> **Aim of the exercise**
Pick out each line below containing "last".

********

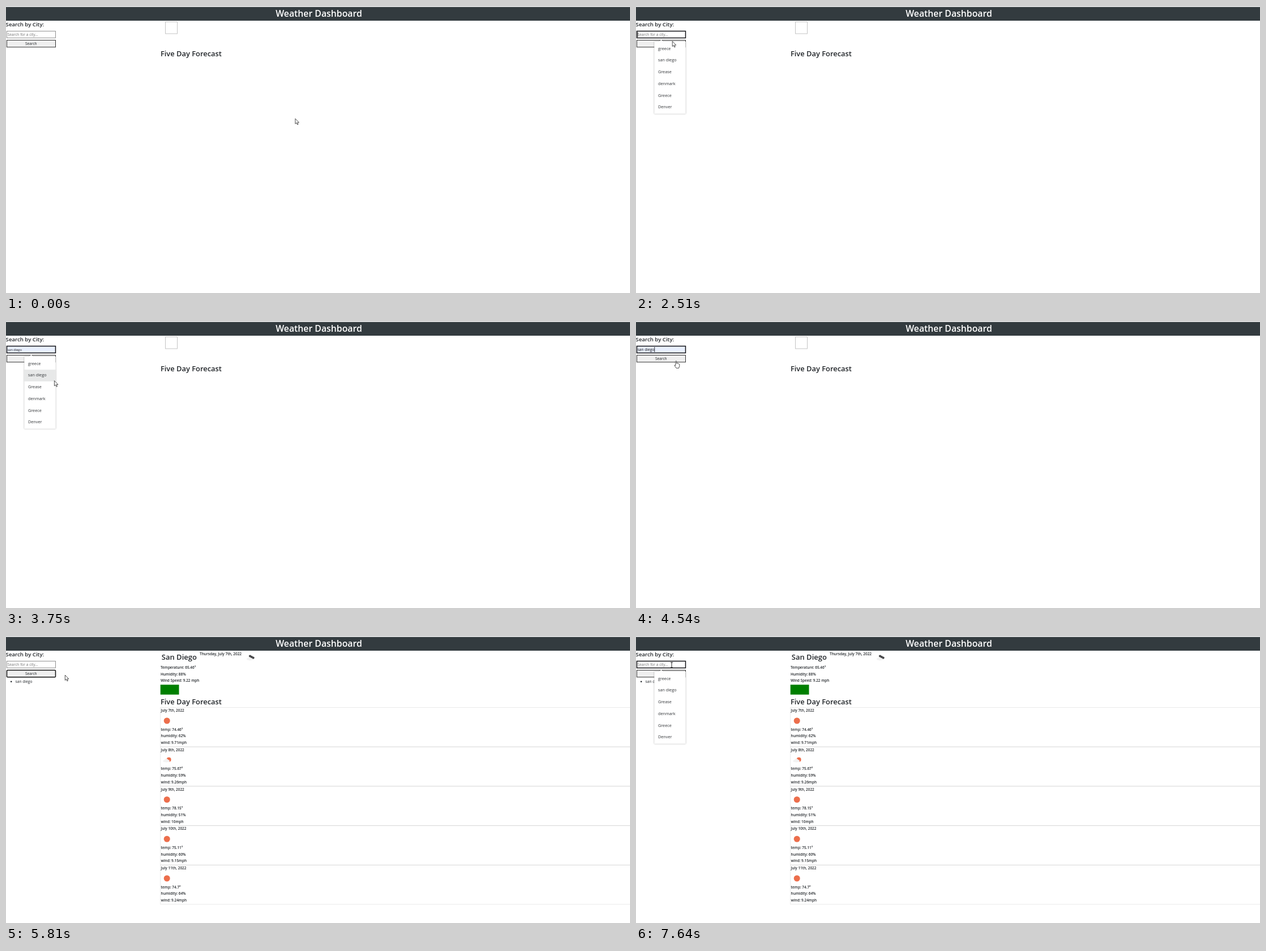
An HTML page that plays this animation: 1102x508 px, repeating every 8 s.

```html
<!DOCTYPE html>
<html lang="en">
<head>
<meta charset="utf-8">
<title>Weather Dashboard</title>
<style>
  html, body { margin: 0; width: 100%; height: 100%; overflow: hidden; background: #fff; }
  svg { display: block; width: 100%; height: 100%; }
  text { font-family: "Open Sans", "Noto Sans", sans-serif; fill: #212529; white-space: pre; }
  .strong { font-weight: 600; }
  #popup { filter: drop-shadow(0 .5px .8px rgba(0, 0, 0, .35)); }
</style>
</head>
<body>
<svg id="stage" viewBox="0 0 1102 508" xmlns="http://www.w3.org/2000/svg"></svg>
<script>
const LOOP = 8000;
const NS = "http://www.w3.org/2000/svg";
const stage = document.getElementById("stage");

function add(parent, tag, attrs = {}, content) {
  const node = document.createElementNS(NS, tag);
  set(node, attrs);
  if (content !== undefined) node.textContent = content;
  parent.appendChild(node);
  return node;
}
function set(node, attrs) { for (const key in attrs) node.setAttribute(key, attrs[key]); }
const show = (node, on) => node.setAttribute("visibility", on ? "inherit" : "hidden");
const group = attrs => add(stage, "g", attrs);
const rect = (parent, x, y, width, height, attrs) =>
  add(parent, "rect", { x, y, width, height, ...attrs });
const circle = (parent, cx, cy, r, fill) => add(parent, "circle", { cx, cy, r, fill });
const label = (parent, text, x, y, size, attrs) =>
  add(parent, "text", { x, y, "font-size": size, ...attrs }, text);
const STRONG = { class: "strong" };
const CENTER = { "text-anchor": "middle" };

// Header and search form
rect(stage, 0, 1.6, 1102, 24.4, { fill: "#333b3f" });
label(stage, "Weather Dashboard", 552.5, 19, 15.8, { ...STRONG, ...CENTER, style: "fill:#fff" });
label(stage, "Search by City:", -0.4, 35.7, 9.65, STRONG);

const input = rect(stage, 1.5, 44.5, 86, 12);
const inputText = label(stage, "", 2.7, 53, 6.6);
const caret = rect(stage, 2.6, 46, .8, 9, { fill: "#000" });
const button = rect(stage, 1.5, 60.5, 86, 12.3, { fill: "#efefef" });
label(stage, "Search", 44.3, 69.1, 6.6, CENTER);

const history = group();
circle(history, 9.2, 80.8, 1.3, "#212529");
label(history, "san diego", 16.5, 83, 6.7);

// Current weather
const cityName = label(stage, "San Diego", 274.8, 42, 13, STRONG);
const emptyIcon = rect(stage, 281.5, 28, 21, 21, { fill: "none", stroke: "#c4c4c4" });
const heading = label(stage, "Five Day Forecast", 272.9, 89.3, 12.9, STRONG);
const results = group();
const small = (text, x, y) => label(results, text, x, y, 6.42, STRONG);

// A row of puffs from left to right
function cloud(x, y, fill) {
  [2, 3.3, 2].forEach((r, i) => circle(results, x + 2.5 + i * 3.7, y + 5.2 - r * .45, r, fill));
}

label(results, "Thursday, July 7th, 2022", 342, 34.4, 6.5, STRONG);
cloud(424.5, 36.5, "#f2f2f2");
for (let i = 0; i < 3; i++) circle(results, 431 + i * 2.8, 35.6 + i * 1.5, 2.1, "#48484a");
["Temperature: 65.46°", "Humidity: 88%", "Wind Speed: 9.22 mph"]
  .forEach((line, i) => small(line, 272.9, 58.3 + i * 11.5));
rect(results, 272.7, 86.2, 32.8, 17.5, { fill: "#008000" });

// Forecast cards
const CARD_STEP = 69.75;
const SUN = "#ec6e4c";
function card(i, ...lines) {
  const y = 126.6 + i * CARD_STEP;
  rect(results, 272.8, y, 840, CARD_STEP - .4,
    { fill: "none", stroke: "#000", "stroke-opacity": .125, "stroke-width": .7 });
  small(`July ${7 + i}th, 2022`, 273.6, y + 7.5);
  if (i === 1) {
    circle(results, 287.6, y + 22.3, 4, SUN);
    cloud(277, y + 20.5, "#f2f2f2");
  } else {
    circle(results, 284.2, y + 23.4, 5.5, SUN);
  }
  lines.forEach((line, k) => small(line, 273.6, y + 41 + k * 11.75));
}
card(0, "temp: 74.46°", "humidity: 62%", "wind: 9.71mph");
card(1, "temp: 75.67°", "humidity: 59%", "wind: 9.26mph");
card(2, "temp: 78.15°", "humidity: 51%", "wind: 10mph");
card(3, "temp: 75.11°", "humidity: 60%", "wind: 9.15mph");
card(4, "temp: 74.7°", "humidity: 64%", "wind: 9.24mph");

// Suggestions
const CITIES = ["greece", "san diego", "Grease", "denmark", "Greece", "Denver"];
const ROW_TOP = 65, ROW_STEP = 20.75;
const popup = group({ id: "popup" });
add(popup, "path", { fill: "#fff", d: "M32.3 63H41L44.5 59.6L48 63H87.7V190.8H32.3Z" });
const highlight = rect(popup, 32.3, 0, 55.4, ROW_STEP, { fill: "#e7e8e8" });
CITIES.forEach((city, i) =>
  label(popup, city, 39, 77.6 + i * ROW_STEP, 7.25, { style: "fill:#303336" }));

// Pointers, each with its hot spot at 0,0
const pointer = group();
const outline = { fill: "#fff", stroke: "#222", "stroke-width": .8, "stroke-linejoin": "round" };
const arrow = add(pointer, "path",
  { ...outline, d: "M.4 .4V9.6L2.5 7.7L4 11L5.5 10.4L4.1 7.2H6.9Z" });
const beam = add(pointer, "path",
  { fill: "none", stroke: "#111", "stroke-width": .9, d: "M-2 -4.5H2M0 -4.5V4.5M-2 4.5H2" });
const hand = add(pointer, "path", { ...outline,
  d: "M-.9 1Q0 -.2 .9 1V4.6Q3.5 3.8 6 6.3V9L4.8 13H.3L-2.7 8.6Q-3 6.9 -.9 8.2Z" });

// The pointer goes from one stop to the next, some ways bent towards a control point
const STEP = 77;
const moves = [];
let last = { x: 510.5, y: 199 };
function move(start, end, x, y, bend) {
  const to = { x, y };
  const middle = { x: (last.x + x) / 2, y: (last.y + y) / 2 };
  moves.push({ start, end, from: last, bend: bend || middle, to });
  last = to;
}
move(0, 0, 510.5, 199);
move(90, 710, 612, 404);
move(870, 1020, 575, 449);
move(1025, 1630, 43.5, 51, { x: -102, y: 105 });
move(1700, 1790, 43.5, 53);
move(2280, 3060, 92, 94, { x: 74, y: 61 });
move(3130, 3515, 87, 133);
move(3520, 3910, 84, 91);
move(4060, 4520, 70.8, 70.4);
move(5810, 6200, 507, 197, { x: 148, y: 52 });
move(6230, 6590, 74, 47);
move(6660, 6990, 33, 47);
move(7310, 7470, 63, 51.3);

function pointerAt(t) {
  const { start, end, from, bend, to } = moves.filter(m => t >= m.start).pop();
  const steps = Math.floor((t - start) / STEP + .1) + 1;
  const u = Math.min(1, steps * STEP / (end - start + STEP));
  const curve = axis =>
    (1 - u) ** 2 * from[axis] + 2 * u * (1 - u) * bend[axis] + u * u * to[axis];
  return [curve("x"), curve("y")];
}

const within = (t, a, b) => t >= a && t < b;
const blink = (t, start) => Math.floor((t - start) / 530) % 2 === 0;

function render(t) {
  const [x, y] = pointerAt(t);
  const open = within(t, 2110, 4060) || t >= 7160;
  const chosen = within(t, 4060, 4920);
  const focused = within(t, 2110, 4770) || t >= 6990;
  const overForm = x > 1 && x < 88;
  const overInput = overForm && y > 44 && y < 57;
  const overButton = overForm && y > 60 && y < 73 && !(open && x > 32);
  const overPopup = open && x > 32 && x < 88 && y > ROW_TOP;
  const row = overPopup ? Math.floor((y - ROW_TOP) / ROW_STEP) : -1;
  const preview = CITIES[row];
  const filled = preview || chosen;

  set(input, {
    fill: filled ? "#e8effe" : "#fff",
    stroke: focused ? "#101014" : "#858585",
    "stroke-width": focused ? 1.5 : .9
  });
  inputText.textContent = preview || (chosen ? "san diego" : "Search for a city...");
  set(inputText, {
    "font-size": preview ? 5.6 : 6.6,
    style: `fill:${filled ? "#111" : "#757575"}`
  });
  const caretOn = t >= 6990 ? t < 7640 : blink(t, chosen ? 4060 : 2110);
  show(caret, focused && !preview && caretOn);
  set(caret, { x: chosen ? 32.4 : 2.6 });

  const ring = within(t, 4770, 7160);
  set(button, {
    stroke: ring ? "#101010" : "#333", "stroke-width": ring ? 1.5 : 1, rx: ring ? 1.3 : 0
  });

  show(popup, open);
  show(highlight, open && preview);
  set(highlight, { y: ROW_TOP + .4 + row * ROW_STEP });

  const named = t >= 5080, loaded = t >= 5320;
  show(history, t >= 4920);
  show(cityName, named);
  show(emptyIcon, !loaded);
  set(emptyIcon, { x: named ? 345.5 : 281.5 });
  show(results, loaded);
  set(heading, { y: loaded ? 121 : 89.3 });

  set(pointer, { transform: `translate(${x} ${y})` });
  show(beam, overInput);
  show(hand, overButton);
  show(arrow, !overInput && !overButton);
}

const began = performance.now();
function tick() {
  render((performance.now() - began) % LOOP);
  requestAnimationFrame(tick);
}
tick();
</script>
</body>
</html>
```
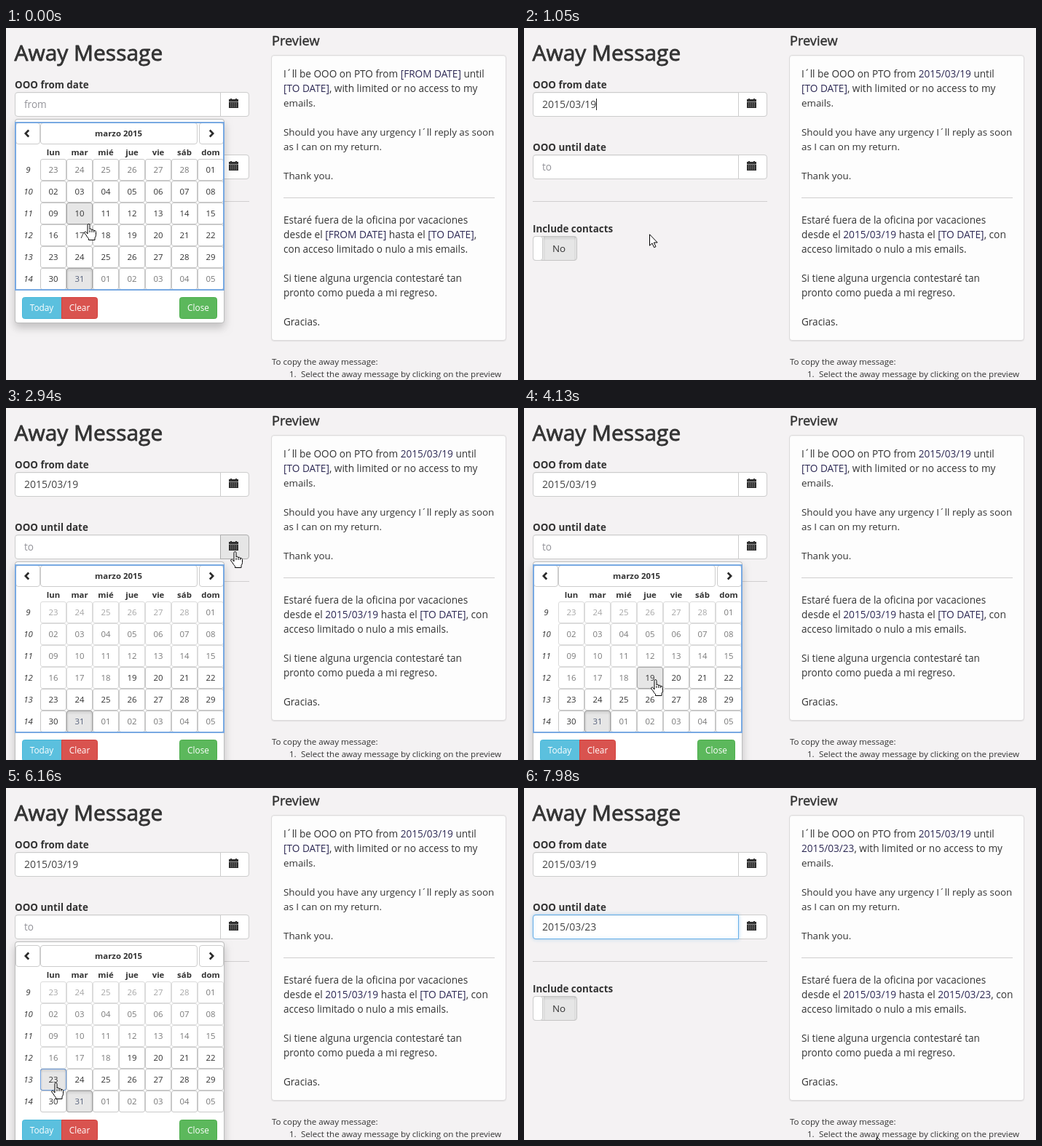
Recreate the animation shown at these times as an HTML page with a canvas. Size 703 px wide and 484 px high, loop 8 s.

```html
<!DOCTYPE html>
<html lang="en">
<head>
<meta charset="utf-8">
<title>Away Message</title>
<style>
html, body { margin: 0; width: 100%; height: 100%; overflow: hidden; background: #f4f2f3; }
canvas { display: block; width: 703px; height: 484px; }
</style>
</head>
<body>
<canvas id="stage"></canvas>
<script>
const W = 703, H = 484, LOOP = 8000, STEP = 70;
const cv = document.getElementById('stage');
const dpr = window.devicePixelRatio || 1;
cv.width = W * dpr;
cv.height = H * dpr;
const c = cv.getContext('2d');
const FONT = '"Open Sans", "Noto Sans", sans-serif';
const INK = '#333', MUTED = '#777', DATE = '#2e2a55', BLUE = '#66afe9';
const CLOSE_1 = 1050, OPEN_2 = 2380, CLOSE_2 = 6230;

// pointer hot spot: time, x, y
const PATH = [
  [0, 112, 269], [70, 113, 284], [140, 116, 304], [210, 116, 304], [630, 172, 283],
  [1540, 172, 283], [2030, 315, 194], [2870, 315, 194], [2940, 313, 197],
  [3290, 262, 340], [3430, 215, 378], [3640, 124, 376], [3710, 124, 376],
  [4130, 179, 373], [4550, 225, 373], [4760, 225, 373], [5040, 266, 371],
  [5320, 266, 371], [5880, 67, 405], [6580, 67, 405], [6650, 67, 403],
  [6790, 67, 403], [7210, 103, 402], [7560, 103, 402], [7980, 484, 479]
];

const clamp = v => Math.max(0, Math.min(1, v));
const inside = (p, x, y, w, h) => p.x >= x && p.x < x + w && p.y >= y && p.y < y + h;

function pointer(t) {
  let i = 1;
  while (i < PATH.length - 1 && PATH[i][0] < t) i++;
  const [t0, x0, y0] = PATH[i - 1], [t1, x1, y1] = PATH[i];
  const k = clamp((t - t0) / (t1 - t0));
  const e = k * k * (3 - 2 * k);
  return { x: Math.round(x0 + (x1 - x0) * e), y: Math.round(y0 + (y1 - y0) * e) };
}

function text(s, x, y, size, color = INK, style = '', align = 'left') {
  c.font = `${style} ${size}px ${FONT}`;
  c.fillStyle = color;
  c.textAlign = align;
  c.fillText(s, x, y);
}

// medium weight: regular glyphs with a thin outline
function heading(s, x, y, size, weight) {
  text(s, x, y, size);
  c.strokeStyle = INK;
  c.lineWidth = weight;
  c.lineJoin = 'round';
  c.strokeText(s, x, y);
}

function box(x, y, w, h, fill, line, r = 3.5) {
  c.beginPath();
  c.roundRect(x + .5, y + .5, w - 1, h - 1, r);
  if (fill) { c.fillStyle = fill; c.fill(); }
  if (line) { c.strokeStyle = line; c.lineWidth = 1; c.stroke(); }
}

function shadow(color, blur, dy, draw) {
  c.save();
  c.shadowColor = color;
  c.shadowBlur = blur * dpr;
  c.shadowOffsetY = dy * dpr;
  draw();
  c.restore();
}

// darker inner edge of a pressed button
function inset(x, y, w, h) {
  const g = c.createLinearGradient(0, y, 0, y + 6);
  g.addColorStop(0, 'rgba(0,0,0,.11)');
  g.addColorStop(1, 'rgba(0,0,0,0)');
  c.fillStyle = g;
  c.fillRect(x + 1, y + 1, w - 2, 6);
  c.fillStyle = 'rgba(0,0,0,.04)';
  c.fillRect(x + 1, y + 1, 2, h - 2);
  c.fillRect(x + w - 3, y + 1, 2, h - 2);
}

function rule(x0, x1, y) {
  c.fillStyle = '#d0cecf';
  c.fillRect(x0, y, x1 - x0, 1);
}

function calendarIcon(x, y) {
  c.fillStyle = '#2f2f2f';
  c.fillRect(x + 2, y, 2, 2);
  c.fillRect(x + 9, y, 2, 2);
  c.fillRect(x, y + 1, 13, 12);
  c.fillStyle = '#999';
  c.fillRect(x, y + 4, 13, 1);
  for (let r = 0; r < 3; r++)
    for (let k = 0; k < 4; k++) c.fillRect(x + 2 + k * 2.6, y + 6 + r * 2.2, 1.2, 1);
}

function field(y, value, hint, glow, caret, hover) {
  box(12, y, 322, 34, '#fff', '#ccc');
  c.save();
  c.beginPath();
  c.roundRect(294, y, 40, 34, [0, 4, 4, 0]);
  c.clip();
  box(294, y, 40, 34, hover ? '#e6e6e6' : '#fff', hover ? '#adadad' : '#ccc', [0, 3.5, 3.5, 0]);
  c.restore();
  calendarIcon(306, y + 9);
  if (glow > 0) {
    c.save();
    c.globalAlpha = glow;
    shadow('rgba(102,175,233,.45)', 5, 0, () =>
      box(12, y, 283, 34, '#fff', BLUE, [3.5, 0, 0, 3.5]));
    c.restore();
  }
  c.fillStyle = 'rgba(0,0,0,.05)';
  c.fillRect(14, y + 1, 280, 1);
  text(value || hint, 25, y + 22, value ? 14 : 13.6, value ? '#444' : '#939399');
  if (caret) {
    c.fillStyle = '#222';
    c.fillRect(99, y + 9, 1, 16);
  }
}

function line(y, size, ...parts) {
  let x = 381;
  parts.forEach((s, i) => {
    text(s, x, y, size, i % 2 ? DATE : INK);
    x += c.measureText(s).width;
  });
}

function preview(from, to) {
  heading('Preview', 365, 24, 18.2, .45);
  shadow('rgba(0,0,0,.05)', 1, 1, () => box(364, 37, 323, 393, '#fdfdfd', '#dcdadb'));
  const a = from || '[FROM DATE]', b = to || '[TO DATE]', en = 13.35, es = 13.55;
  line(68, 13.6, 'I´ll be OOO on PTO from ', a, ' until');
  line(88, 13.65, '', b, ', with limited or no access to my');
  line(108, en, 'emails.');
  line(148, en, 'Should you have any urgency I´ll reply as soon');
  line(168, en, 'as I can on my return.');
  line(208, en, 'Thank you.');
  rule(381, 671, 233);
  line(269, es, 'Estaré fuera de la oficina por vacaciones');
  line(289, 13.75, 'desde el ', a, ' hasta el ', b, from ? ', con' : ',');
  line(309, es, (from ? '' : 'con ') + 'acceso limitado o nulo a mis emails.');
  line(349, es, 'Si tiene alguna urgencia contestaré tan');
  line(369, es, 'pronto como pueda a mi regreso.');
  line(409, es, 'Gracias.');
  text('To copy the away message:', 365, 463, 11.55);
  text('1.', 389, 480, 11.55);
  text('Select the away message by clicking on the preview', 405, 480, 11.6);
}

function chevron(x, y, dir) {
  c.strokeStyle = '#2b2b2b';
  c.lineWidth = 2.6;
  c.lineJoin = 'miter';
  c.beginPath();
  c.moveTo(x - 2.2 * dir, y - 4.5);
  c.lineTo(x + 2.2 * dir, y);
  c.lineTo(x - 2.2 * dir, y + 4.5);
  c.stroke();
}

// cells count from 23 February 2015; index 24 is 19 March
const cellX = i => 47 + (i % 7) * 36;
const cellY = (i, top) => top + 55 + Math.floor(i / 7) * 30;

function hoveredCell(p, top, min) {
  for (let i = min; i < 42; i++)
    if (inside(p, cellX(i), cellY(i, top), 36, 30)) return i;
  return -1;
}

function dayCell(i, top, min, hover, pressed) {
  const x = cellX(i), y = cellY(i, top);
  const day = new Date(2015, 1, 23 + i);
  const today = i === 36;
  const dark = today || i === hover;
  c.save();
  if (i < min) c.globalAlpha = .65;
  box(x, y, 36, 30, dark ? '#e6e6e6' : '#fff', dark ? '#a5a5a5' : '#c8c8c8', 2.5);
  if (today || i === pressed) inset(x, y, 36, 30);
  if (i === pressed) box(x, y, 36, 30, null, '#6d9fe0', 2);
  const color = today ? '#55607a' : day.getMonth() === 2 ? INK : MUTED;
  text(String(day.getDate()).padStart(2, '0'), x + 18, y + 19, 11.4, color, '', 'center');
  c.restore();
}

function popup(top, min, p, pressed) {
  shadow('rgba(0,0,0,.2)', 12, 6, () => box(12, top, 288, 281, '#fff', '#bbb'));
  box(12, top, 288, 281, '#fff', '#bdbdbd');
  const hy = top + 5;
  const heads = [[13, 34], [47, 216], [265, 34]];
  let over = false;
  for (const [x, w] of heads) {
    const hit = inside(p, x, hy, w, 30);
    over = over || hit;
    box(x, hy, w, 30, hit ? '#e6e6e6' : '#fff', '#ccc');
  }
  chevron(29, hy + 15, -1);
  chevron(282, hy + 15, 1);
  text('marzo 2015', 154.5, hy + 19, 11.4, INK, 'bold', 'center');
  ['lun', 'mar', 'mié', 'jue', 'vie', 'sáb', 'dom'].forEach((d, i) =>
    text(d, 65 + i * 36, top + 50, 11.4, INK, 'bold', 'center'));
  for (let w = 0; w < 6; w++)
    text(9 + w, 30.5, top + 74 + w * 30, 11.4, INK, 'italic', 'center');
  const hover = hoveredCell(p, top, min);
  for (let i = 0; i < 42; i++) dayCell(i, top, min, hover, pressed);
  if (pressed < 0) {
    c.strokeStyle = '#78a9e2';
    c.lineWidth = 2;
    c.strokeRect(13, top + 5, 286, 230);
  }
  const by = top + 245;
  box(22, by, 55, 30, '#5bc0de', '#46b8da', [3, 0, 0, 3]);
  box(76, by, 50, 30, '#d9534f', '#d43f3a', [0, 3, 3, 0]);
  box(238, by, 52, 30, '#5cb85c', '#4cae4c', 3);
  text('Today', 49, by + 19, 11.8, '#fff', '', 'center');
  text('Clear', 101, by + 19, 11.8, '#fff', '', 'center');
  text('Close', 264, by + 19, 11.8, '#fff', '', 'center');
  return hover >= 0 || over;
}

const HAND = new Path2D('M5 14V2.2Q5 .5 6.5 .5T8 2.2V8Q8.4 7 9.6 7.2T11 9Q11.5 8 12.6 8.3T13.8 10' +
  'Q14.4 9.2 15.4 9.6T16.5 11.5V15.5Q16.4 18 15 19.5V22.5H6.5V20.5Q4.6 18.8 3 15.8L.8 13' +
  'Q.3 11.8 1.4 11.2T3.4 11.9L5 14Z');
const ARROW = new Path2D('M.5 .8V16.2L4 12.9L6.6 18.7L9 17.7L6.4 12H11.2Z');

function drawPointer(p, hand) {
  c.save();
  c.translate(p.x - (hand ? 5 : 0), p.y);
  c.fillStyle = '#fff';
  c.strokeStyle = '#000';
  c.lineWidth = 1;
  c.lineJoin = 'round';
  const shape = hand ? HAND : ARROW;
  c.fill(shape);
  c.stroke(shape);
  if (hand) {
    c.beginPath();
    for (const x of [8, 11, 13.8]) { c.moveTo(x, 9); c.lineTo(x, 12); }
    c.stroke();
  }
  c.restore();
}

const blink = (t, start, first, second, end) =>
  (t >= start && t < first) || (t >= second && t < end);

function render(now) {
  const t = Math.floor((now % LOOP) / STEP) * STEP;
  const p = pointer(t);
  c.setTransform(dpr, 0, 0, dpr, 0, 0);
  c.fillStyle = '#f4f2f3';
  c.fillRect(0, 0, W, H);

  const from = t >= CLOSE_1 ? '2015/03/19' : '', to = t >= CLOSE_2 ? '2015/03/23' : '';
  const glow1 = clamp((t - CLOSE_1) / 180) * (1 - clamp((t - 2240) / 180));
  const glow2 = clamp((t - CLOSE_2) / 180);
  const over1 = inside(p, 294, 88, 40, 34), over2 = inside(p, 294, 174, 40, 34);

  heading('Away Message', 11.5, 45, 29.9, .8);
  text('OOO from date', 12, 83, 13.4, INK, 'bold');
  field(88, from, 'from', glow1, blink(t, CLOSE_1, 1610, 2170, 2310), over1);
  text('OOO until date', 12, 169, 13.4, INK, 'bold');
  field(174, to, 'to', glow2, blink(t, CLOSE_2, 6860, 7350, 7910), over2);
  rule(12, 334, 238);
  text('Include contacts', 12, 281, 13.4, INK, 'bold');
  box(12, 286, 61, 34, '#e6e6e6', '#c4c4c4');
  inset(26, 286, 46, 34);
  box(12, 286, 14, 34, '#fff', '#ccc');
  text('No', 48, 308, 13.4, INK, '', 'center');
  preview(from, to);

  let hand = over1 || over2;
  if (t < CLOSE_1) hand = popup(125, 0, p, t >= 980 ? 24 : -1) || hand;
  else if (t >= OPEN_2 && t < CLOSE_2) hand = popup(211, 24, p, t >= 6160 ? 28 : -1) || hand;
  drawPointer(p, hand);
}

function tick() {
  render(performance.now());
  requestAnimationFrame(tick);
}
tick();
</script>
</body>
</html>
```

********

> **Response area**
let last = { x: 510.5, y: 199 };
  const middle = { x: (last.x + x) / 2, y: (last.y + y) / 2 };
  moves.push({ start, end, from: last, bend: bend || middle, to });
  last = to;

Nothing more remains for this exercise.